Saved entries:

──────────

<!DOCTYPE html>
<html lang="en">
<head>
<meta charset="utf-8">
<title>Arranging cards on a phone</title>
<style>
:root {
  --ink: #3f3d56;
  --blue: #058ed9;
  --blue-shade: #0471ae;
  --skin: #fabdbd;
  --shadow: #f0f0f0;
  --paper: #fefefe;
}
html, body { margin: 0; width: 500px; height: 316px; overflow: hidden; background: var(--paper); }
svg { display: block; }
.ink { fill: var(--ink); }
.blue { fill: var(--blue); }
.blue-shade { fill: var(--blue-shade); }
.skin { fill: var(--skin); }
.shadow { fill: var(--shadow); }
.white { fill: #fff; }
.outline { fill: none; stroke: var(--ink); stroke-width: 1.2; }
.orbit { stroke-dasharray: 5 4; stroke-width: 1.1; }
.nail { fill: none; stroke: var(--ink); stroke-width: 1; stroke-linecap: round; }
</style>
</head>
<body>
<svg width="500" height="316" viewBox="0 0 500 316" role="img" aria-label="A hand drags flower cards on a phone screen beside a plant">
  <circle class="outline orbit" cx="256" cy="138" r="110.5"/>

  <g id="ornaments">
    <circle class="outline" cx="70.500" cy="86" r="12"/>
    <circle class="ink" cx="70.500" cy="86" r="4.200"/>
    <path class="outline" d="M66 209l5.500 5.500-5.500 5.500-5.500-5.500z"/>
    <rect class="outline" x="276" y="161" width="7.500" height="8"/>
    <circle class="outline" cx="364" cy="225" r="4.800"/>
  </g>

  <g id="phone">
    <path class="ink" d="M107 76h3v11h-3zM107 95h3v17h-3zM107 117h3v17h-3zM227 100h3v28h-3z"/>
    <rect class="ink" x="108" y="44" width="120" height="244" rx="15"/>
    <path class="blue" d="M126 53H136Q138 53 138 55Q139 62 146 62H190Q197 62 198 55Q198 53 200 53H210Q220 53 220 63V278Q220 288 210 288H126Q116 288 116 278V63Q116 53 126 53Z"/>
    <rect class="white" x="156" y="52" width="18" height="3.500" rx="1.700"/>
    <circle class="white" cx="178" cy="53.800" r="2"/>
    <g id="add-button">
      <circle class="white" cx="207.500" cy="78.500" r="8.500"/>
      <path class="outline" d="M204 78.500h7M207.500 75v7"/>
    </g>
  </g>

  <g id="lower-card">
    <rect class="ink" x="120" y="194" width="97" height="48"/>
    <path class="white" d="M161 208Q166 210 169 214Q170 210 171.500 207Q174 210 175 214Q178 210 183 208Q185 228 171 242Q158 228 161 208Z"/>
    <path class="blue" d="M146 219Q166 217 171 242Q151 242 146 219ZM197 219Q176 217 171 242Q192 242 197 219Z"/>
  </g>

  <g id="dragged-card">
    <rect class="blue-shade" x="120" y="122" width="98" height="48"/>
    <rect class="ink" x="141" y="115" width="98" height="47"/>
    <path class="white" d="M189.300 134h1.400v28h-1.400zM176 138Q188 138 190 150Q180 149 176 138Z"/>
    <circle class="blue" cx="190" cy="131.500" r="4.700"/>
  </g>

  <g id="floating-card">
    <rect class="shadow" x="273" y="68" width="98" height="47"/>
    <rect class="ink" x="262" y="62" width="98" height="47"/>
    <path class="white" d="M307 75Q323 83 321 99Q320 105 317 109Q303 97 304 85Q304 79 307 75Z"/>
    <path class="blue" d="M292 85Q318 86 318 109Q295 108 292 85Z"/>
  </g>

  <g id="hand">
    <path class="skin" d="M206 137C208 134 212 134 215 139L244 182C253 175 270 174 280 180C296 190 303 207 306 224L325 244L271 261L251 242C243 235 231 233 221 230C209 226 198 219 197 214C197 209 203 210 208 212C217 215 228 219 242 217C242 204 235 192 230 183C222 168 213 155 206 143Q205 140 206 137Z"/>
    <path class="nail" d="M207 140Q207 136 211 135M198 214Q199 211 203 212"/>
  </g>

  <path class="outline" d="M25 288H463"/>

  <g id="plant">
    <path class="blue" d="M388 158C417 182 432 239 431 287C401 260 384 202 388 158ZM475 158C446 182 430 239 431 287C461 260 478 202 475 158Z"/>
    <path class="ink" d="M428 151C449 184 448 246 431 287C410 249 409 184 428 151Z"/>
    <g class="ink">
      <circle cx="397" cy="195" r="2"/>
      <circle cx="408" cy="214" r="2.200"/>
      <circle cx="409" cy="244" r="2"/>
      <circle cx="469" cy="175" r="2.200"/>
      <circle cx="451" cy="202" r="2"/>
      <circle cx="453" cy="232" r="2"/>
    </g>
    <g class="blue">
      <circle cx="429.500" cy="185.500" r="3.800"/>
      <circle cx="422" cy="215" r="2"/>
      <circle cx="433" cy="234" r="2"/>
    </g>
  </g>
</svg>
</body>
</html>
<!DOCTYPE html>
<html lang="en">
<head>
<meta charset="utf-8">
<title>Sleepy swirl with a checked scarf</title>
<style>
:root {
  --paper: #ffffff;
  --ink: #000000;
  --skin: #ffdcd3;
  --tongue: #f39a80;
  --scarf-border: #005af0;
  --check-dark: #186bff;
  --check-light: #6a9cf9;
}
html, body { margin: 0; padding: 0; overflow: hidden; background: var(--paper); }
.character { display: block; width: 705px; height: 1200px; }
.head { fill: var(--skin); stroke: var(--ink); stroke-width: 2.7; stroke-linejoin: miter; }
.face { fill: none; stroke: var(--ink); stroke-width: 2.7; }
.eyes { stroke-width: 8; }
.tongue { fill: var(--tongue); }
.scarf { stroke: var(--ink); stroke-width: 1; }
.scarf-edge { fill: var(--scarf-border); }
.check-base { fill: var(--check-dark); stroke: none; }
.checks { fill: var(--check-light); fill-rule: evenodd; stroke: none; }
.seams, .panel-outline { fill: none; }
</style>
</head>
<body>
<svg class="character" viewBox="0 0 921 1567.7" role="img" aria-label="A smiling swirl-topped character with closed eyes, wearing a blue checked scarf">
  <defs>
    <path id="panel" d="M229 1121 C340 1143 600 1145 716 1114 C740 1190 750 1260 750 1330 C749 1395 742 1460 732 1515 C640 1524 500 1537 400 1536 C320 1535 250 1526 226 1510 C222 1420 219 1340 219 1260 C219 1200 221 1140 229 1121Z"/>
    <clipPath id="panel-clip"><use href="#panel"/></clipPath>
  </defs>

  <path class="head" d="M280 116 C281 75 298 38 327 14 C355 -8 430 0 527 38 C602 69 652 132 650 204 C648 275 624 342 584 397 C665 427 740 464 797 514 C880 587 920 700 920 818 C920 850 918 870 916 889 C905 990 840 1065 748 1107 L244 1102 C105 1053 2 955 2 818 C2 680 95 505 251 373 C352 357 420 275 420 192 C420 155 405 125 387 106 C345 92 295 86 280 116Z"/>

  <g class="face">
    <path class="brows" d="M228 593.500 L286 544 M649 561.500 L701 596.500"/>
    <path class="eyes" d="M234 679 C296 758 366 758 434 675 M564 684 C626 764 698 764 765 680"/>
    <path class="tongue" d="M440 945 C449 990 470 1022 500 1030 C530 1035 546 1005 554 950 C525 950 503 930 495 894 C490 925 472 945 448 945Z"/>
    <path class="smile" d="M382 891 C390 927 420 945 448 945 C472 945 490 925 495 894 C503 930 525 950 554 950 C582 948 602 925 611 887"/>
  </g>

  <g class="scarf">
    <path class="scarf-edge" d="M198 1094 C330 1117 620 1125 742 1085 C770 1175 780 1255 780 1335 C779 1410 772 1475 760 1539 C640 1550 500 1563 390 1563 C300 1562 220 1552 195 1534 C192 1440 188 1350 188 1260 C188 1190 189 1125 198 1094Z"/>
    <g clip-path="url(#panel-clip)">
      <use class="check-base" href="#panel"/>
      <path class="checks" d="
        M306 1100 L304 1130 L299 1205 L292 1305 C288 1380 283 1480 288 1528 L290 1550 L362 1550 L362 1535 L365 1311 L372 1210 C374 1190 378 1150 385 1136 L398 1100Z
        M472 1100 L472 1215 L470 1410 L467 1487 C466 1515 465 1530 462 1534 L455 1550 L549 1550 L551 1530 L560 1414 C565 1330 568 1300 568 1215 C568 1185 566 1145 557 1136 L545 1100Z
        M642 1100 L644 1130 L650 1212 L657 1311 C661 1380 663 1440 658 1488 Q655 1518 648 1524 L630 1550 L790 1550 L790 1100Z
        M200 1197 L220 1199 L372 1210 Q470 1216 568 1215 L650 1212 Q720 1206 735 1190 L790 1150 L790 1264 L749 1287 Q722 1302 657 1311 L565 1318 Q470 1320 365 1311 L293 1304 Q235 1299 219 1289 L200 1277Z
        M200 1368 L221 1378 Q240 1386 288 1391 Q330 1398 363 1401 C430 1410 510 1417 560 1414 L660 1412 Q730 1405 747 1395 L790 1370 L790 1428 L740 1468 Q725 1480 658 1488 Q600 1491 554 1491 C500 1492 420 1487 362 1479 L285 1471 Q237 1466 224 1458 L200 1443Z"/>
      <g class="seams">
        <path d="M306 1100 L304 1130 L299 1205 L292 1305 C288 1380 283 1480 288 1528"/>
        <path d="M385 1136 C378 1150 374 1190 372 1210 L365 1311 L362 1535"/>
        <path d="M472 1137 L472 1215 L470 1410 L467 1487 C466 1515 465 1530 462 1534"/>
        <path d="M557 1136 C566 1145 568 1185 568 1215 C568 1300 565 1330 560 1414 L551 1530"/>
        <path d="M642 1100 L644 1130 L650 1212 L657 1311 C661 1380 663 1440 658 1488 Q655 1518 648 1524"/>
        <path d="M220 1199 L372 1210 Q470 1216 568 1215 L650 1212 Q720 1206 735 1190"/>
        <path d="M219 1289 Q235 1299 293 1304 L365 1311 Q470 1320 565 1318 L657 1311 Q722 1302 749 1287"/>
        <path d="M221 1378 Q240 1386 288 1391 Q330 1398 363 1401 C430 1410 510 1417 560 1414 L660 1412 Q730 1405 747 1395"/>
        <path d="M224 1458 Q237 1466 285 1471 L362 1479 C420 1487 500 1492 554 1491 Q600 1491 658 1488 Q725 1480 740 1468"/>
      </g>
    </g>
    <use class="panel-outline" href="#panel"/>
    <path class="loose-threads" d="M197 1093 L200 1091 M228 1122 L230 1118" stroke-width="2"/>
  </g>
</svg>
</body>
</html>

──────────

# YOUR INSTRUCTIONS
Your answer must be the lines from the one containing "1458 Q237 1466" through the last line of the entries, copied exactly, with no other lines.

# EXERCISE OUTPUT
        <path d="M224 1458 Q237 1466 285 1471 L362 1479 C420 1487 500 1492 554 1491 Q600 1491 658 1488 Q725 1480 740 1468"/>
      </g>
    </g>
    <use class="panel-outline" href="#panel"/>
    <path class="loose-threads" d="M197 1093 L200 1091 M228 1122 L230 1118" stroke-width="2"/>
  </g>
</svg>
</body>
</html>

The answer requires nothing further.